Valerie Still was recently diagnosed with chronic rheumatic condition Fibromyalgia after suffering years of excruciating pain.
The condition leaves her with brain fog, double vision, dizziness and makes her legs feel like they are “on fire”.
The 50-year-old booked an appointment with a council occupational therapist in the hope she could benefit from some disability aids to help her cope.
She was provided with a seat for the shower and a stool to help her wash her dishes.
But Valerie, who lives in Kemnay, was refused a concrete ramp to replace the steps leading to her front door for her mobility scooter.
‘I’ve already had three falls coming down the steps’
The mother-of-three said: “I don’t get out without an aid, the steps are not ideal.
“I’ve already had three falls coming down the steps with my rollater walker. I’m not out very much.
“There’s a chunky step at the front door and another four steps down to the pavement.
“I phoned for aids, I needed a shower stool and a stool for the kitchen so I could sit and do my dishes, and a frame for the toilet, she provided all that but she couldn’t provide ramps.
“She said if you don’t have a wheelchair in the house, or outside, you don’t get ramps.
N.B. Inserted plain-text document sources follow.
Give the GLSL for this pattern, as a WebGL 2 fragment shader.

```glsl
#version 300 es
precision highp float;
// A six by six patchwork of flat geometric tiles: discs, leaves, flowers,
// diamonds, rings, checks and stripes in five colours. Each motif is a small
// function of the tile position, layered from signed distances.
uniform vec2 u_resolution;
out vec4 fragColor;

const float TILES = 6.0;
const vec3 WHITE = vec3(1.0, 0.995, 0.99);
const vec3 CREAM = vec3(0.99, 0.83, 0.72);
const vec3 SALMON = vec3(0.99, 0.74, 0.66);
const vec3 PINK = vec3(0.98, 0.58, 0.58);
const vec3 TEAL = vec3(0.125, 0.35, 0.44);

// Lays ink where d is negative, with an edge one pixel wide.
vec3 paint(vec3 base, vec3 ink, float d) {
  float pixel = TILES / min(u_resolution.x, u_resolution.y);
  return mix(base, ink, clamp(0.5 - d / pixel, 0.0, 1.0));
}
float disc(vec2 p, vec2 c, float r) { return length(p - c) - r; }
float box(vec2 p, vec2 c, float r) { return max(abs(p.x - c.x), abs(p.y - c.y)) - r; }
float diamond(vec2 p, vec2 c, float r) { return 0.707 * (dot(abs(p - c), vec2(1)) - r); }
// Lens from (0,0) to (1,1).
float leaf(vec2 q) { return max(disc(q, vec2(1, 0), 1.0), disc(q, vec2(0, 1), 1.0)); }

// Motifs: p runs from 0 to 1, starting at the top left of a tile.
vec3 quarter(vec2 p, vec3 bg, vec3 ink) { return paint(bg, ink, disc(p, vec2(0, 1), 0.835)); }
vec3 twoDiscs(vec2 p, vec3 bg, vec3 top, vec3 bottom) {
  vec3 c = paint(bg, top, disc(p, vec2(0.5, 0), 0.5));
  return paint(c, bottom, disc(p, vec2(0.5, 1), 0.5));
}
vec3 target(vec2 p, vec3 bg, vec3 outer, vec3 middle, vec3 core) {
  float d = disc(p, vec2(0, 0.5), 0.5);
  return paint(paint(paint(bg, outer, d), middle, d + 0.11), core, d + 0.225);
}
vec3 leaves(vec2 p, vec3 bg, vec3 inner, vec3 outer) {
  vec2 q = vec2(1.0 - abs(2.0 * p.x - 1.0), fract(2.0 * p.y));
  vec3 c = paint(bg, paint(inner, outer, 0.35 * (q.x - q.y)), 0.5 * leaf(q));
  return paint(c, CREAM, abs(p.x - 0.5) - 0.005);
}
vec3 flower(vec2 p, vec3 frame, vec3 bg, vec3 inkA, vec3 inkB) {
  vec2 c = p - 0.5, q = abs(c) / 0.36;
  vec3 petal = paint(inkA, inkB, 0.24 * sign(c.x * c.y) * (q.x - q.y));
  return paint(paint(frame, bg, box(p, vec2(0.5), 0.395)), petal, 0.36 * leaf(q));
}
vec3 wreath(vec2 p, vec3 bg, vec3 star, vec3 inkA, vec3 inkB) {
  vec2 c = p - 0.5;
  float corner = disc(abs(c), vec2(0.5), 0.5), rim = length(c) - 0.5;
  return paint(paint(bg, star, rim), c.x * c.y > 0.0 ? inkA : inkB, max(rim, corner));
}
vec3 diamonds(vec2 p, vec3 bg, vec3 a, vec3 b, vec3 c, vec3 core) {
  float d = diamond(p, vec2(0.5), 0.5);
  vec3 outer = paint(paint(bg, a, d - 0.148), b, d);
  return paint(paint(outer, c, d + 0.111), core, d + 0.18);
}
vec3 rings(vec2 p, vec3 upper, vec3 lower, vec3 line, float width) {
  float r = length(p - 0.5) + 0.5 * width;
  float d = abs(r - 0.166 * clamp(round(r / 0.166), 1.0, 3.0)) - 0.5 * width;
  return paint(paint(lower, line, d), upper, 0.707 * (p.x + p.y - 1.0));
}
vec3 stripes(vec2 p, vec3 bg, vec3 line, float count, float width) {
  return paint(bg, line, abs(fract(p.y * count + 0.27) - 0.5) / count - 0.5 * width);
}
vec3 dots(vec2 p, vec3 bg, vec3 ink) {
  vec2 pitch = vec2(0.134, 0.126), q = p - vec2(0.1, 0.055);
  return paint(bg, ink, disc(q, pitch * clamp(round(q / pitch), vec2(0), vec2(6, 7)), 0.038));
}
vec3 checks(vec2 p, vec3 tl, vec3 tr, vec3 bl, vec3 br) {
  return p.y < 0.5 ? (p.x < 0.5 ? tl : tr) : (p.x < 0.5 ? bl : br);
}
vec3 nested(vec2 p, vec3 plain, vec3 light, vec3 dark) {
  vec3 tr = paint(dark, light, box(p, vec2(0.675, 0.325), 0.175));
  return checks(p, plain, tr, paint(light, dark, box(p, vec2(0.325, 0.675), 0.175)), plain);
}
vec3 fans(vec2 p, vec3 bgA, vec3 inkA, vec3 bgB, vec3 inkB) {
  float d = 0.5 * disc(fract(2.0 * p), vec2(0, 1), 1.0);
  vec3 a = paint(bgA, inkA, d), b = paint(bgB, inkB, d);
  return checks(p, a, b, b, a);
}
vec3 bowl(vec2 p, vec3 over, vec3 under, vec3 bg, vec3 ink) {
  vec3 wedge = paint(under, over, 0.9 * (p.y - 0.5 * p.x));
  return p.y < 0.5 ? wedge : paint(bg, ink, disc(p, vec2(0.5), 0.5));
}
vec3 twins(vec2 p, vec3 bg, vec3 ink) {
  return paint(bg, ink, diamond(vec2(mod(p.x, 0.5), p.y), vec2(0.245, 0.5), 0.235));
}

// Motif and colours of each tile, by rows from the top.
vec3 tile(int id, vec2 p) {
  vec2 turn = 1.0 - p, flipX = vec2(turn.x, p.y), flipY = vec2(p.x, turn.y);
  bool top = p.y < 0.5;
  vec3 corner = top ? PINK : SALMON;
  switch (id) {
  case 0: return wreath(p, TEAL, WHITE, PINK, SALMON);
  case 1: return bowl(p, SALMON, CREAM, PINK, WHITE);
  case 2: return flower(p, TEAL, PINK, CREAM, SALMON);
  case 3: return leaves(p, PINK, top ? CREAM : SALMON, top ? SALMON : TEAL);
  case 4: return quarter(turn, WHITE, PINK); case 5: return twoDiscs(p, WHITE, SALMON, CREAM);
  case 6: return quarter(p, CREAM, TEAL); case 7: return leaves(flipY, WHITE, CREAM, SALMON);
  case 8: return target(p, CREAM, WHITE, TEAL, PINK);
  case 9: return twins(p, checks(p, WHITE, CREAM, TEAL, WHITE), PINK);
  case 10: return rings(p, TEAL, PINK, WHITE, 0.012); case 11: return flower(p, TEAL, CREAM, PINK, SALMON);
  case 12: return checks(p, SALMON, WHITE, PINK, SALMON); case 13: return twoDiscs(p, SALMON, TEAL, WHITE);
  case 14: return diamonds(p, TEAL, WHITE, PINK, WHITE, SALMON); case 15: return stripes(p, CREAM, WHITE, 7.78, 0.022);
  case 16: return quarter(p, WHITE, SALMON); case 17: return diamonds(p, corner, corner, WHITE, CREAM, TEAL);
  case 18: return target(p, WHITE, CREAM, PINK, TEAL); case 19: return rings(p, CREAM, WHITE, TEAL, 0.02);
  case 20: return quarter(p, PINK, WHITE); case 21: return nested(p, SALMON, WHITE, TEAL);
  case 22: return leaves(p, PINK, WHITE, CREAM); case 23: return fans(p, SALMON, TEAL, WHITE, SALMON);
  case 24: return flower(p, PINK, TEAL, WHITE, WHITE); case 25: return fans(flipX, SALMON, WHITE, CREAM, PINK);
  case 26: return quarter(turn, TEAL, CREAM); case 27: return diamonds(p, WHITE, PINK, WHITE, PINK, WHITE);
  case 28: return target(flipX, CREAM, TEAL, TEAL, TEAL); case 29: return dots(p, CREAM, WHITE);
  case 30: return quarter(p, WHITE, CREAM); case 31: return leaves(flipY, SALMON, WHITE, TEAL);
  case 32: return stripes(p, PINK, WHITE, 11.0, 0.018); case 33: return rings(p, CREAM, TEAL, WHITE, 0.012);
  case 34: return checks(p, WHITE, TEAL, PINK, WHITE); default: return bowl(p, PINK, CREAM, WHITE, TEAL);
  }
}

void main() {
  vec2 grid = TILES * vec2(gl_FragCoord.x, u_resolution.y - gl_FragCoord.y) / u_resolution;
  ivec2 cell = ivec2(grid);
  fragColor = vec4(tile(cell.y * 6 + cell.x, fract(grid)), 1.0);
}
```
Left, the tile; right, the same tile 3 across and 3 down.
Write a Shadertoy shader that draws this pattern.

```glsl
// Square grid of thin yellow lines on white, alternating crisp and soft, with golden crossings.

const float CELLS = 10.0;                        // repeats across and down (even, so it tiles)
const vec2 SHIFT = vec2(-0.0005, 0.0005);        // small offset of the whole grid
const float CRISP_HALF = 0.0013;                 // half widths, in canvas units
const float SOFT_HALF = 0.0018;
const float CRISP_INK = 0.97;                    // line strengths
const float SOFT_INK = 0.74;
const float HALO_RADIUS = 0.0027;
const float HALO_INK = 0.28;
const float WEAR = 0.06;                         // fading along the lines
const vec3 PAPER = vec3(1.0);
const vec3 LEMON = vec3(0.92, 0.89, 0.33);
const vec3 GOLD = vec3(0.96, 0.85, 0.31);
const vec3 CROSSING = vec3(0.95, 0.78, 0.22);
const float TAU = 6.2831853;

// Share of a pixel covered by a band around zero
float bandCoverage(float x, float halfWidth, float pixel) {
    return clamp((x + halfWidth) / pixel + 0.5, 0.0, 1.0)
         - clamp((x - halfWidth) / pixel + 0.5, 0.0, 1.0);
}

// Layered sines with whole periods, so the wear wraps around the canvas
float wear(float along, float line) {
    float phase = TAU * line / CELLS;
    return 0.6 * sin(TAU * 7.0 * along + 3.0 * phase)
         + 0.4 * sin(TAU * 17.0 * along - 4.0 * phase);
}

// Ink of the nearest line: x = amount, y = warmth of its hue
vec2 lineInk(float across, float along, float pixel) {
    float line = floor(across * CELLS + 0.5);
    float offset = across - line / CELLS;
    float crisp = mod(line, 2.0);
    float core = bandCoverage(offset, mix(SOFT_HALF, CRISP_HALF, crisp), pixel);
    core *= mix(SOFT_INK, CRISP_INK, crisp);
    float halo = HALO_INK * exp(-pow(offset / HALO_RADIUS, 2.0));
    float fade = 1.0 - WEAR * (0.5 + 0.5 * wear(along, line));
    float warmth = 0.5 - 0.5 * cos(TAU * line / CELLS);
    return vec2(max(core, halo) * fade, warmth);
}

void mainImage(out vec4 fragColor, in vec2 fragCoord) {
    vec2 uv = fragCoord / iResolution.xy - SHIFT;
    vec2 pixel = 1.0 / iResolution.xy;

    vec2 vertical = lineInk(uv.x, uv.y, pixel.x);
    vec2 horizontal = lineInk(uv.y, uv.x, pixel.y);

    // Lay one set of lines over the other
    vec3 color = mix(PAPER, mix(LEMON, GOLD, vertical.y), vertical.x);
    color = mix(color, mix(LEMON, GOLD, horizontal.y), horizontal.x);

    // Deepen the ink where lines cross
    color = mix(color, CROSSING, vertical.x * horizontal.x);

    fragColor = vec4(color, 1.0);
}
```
“With the condition I have, walking gets harder and harder. I’m mostly in my bed to be honest, I’m often bed-ridden with the pain. I would like to get out, I would like to go and see my mum and dad who live in Kemnay.
“I hardly see my mum and dad, it’s too far for me to go.”
Mobility scooter is stuck inside her home
Valerie first started experiencing pains in her feet after her son was born in 1989. The condition has gradually worsened over the years and now affects her whole body.
She was diagnosed with fibromyalgia, a condition with no cure. The symptoms resemble those of arthritis, but fibromyalgia affects the soft tissue rather than joints.
Valerie can only walk a distance of around 20 metres before she needs to sit down and take a rest.
Simple tasks such as taking her bin along the path can often be challenging.
She bought a mobility scooter earlier this year, but it is now stuck inside her home most of the time because she has no way of getting it out.
She added: “I got it this year. I can’t get it out it’s just sitting in my living room.
“With the restrictions lifted, now is the time to get my scooter out and get a bit of freedom. Walking outside is just a no go and the scooter would get me from A to B.
“The steps are bad but in winter they are even worse.”
Valerie has now appealed the council’s decision in the hope that she can eventually get a concrete ramp built in front of her home.
She added: “It would be great if they would make it disabled access friendly.”
An Aberdeenshire Council spokesman said: “While we will consider works to improve access to the houses in Valerie Still’s area, it does require the work to be prioritised along with other important elements of work.
“In addition, as mobility scooters can be purchased directly by the public, they can’t be assessed by an occupational health professional in the same way as wheelchairs are.”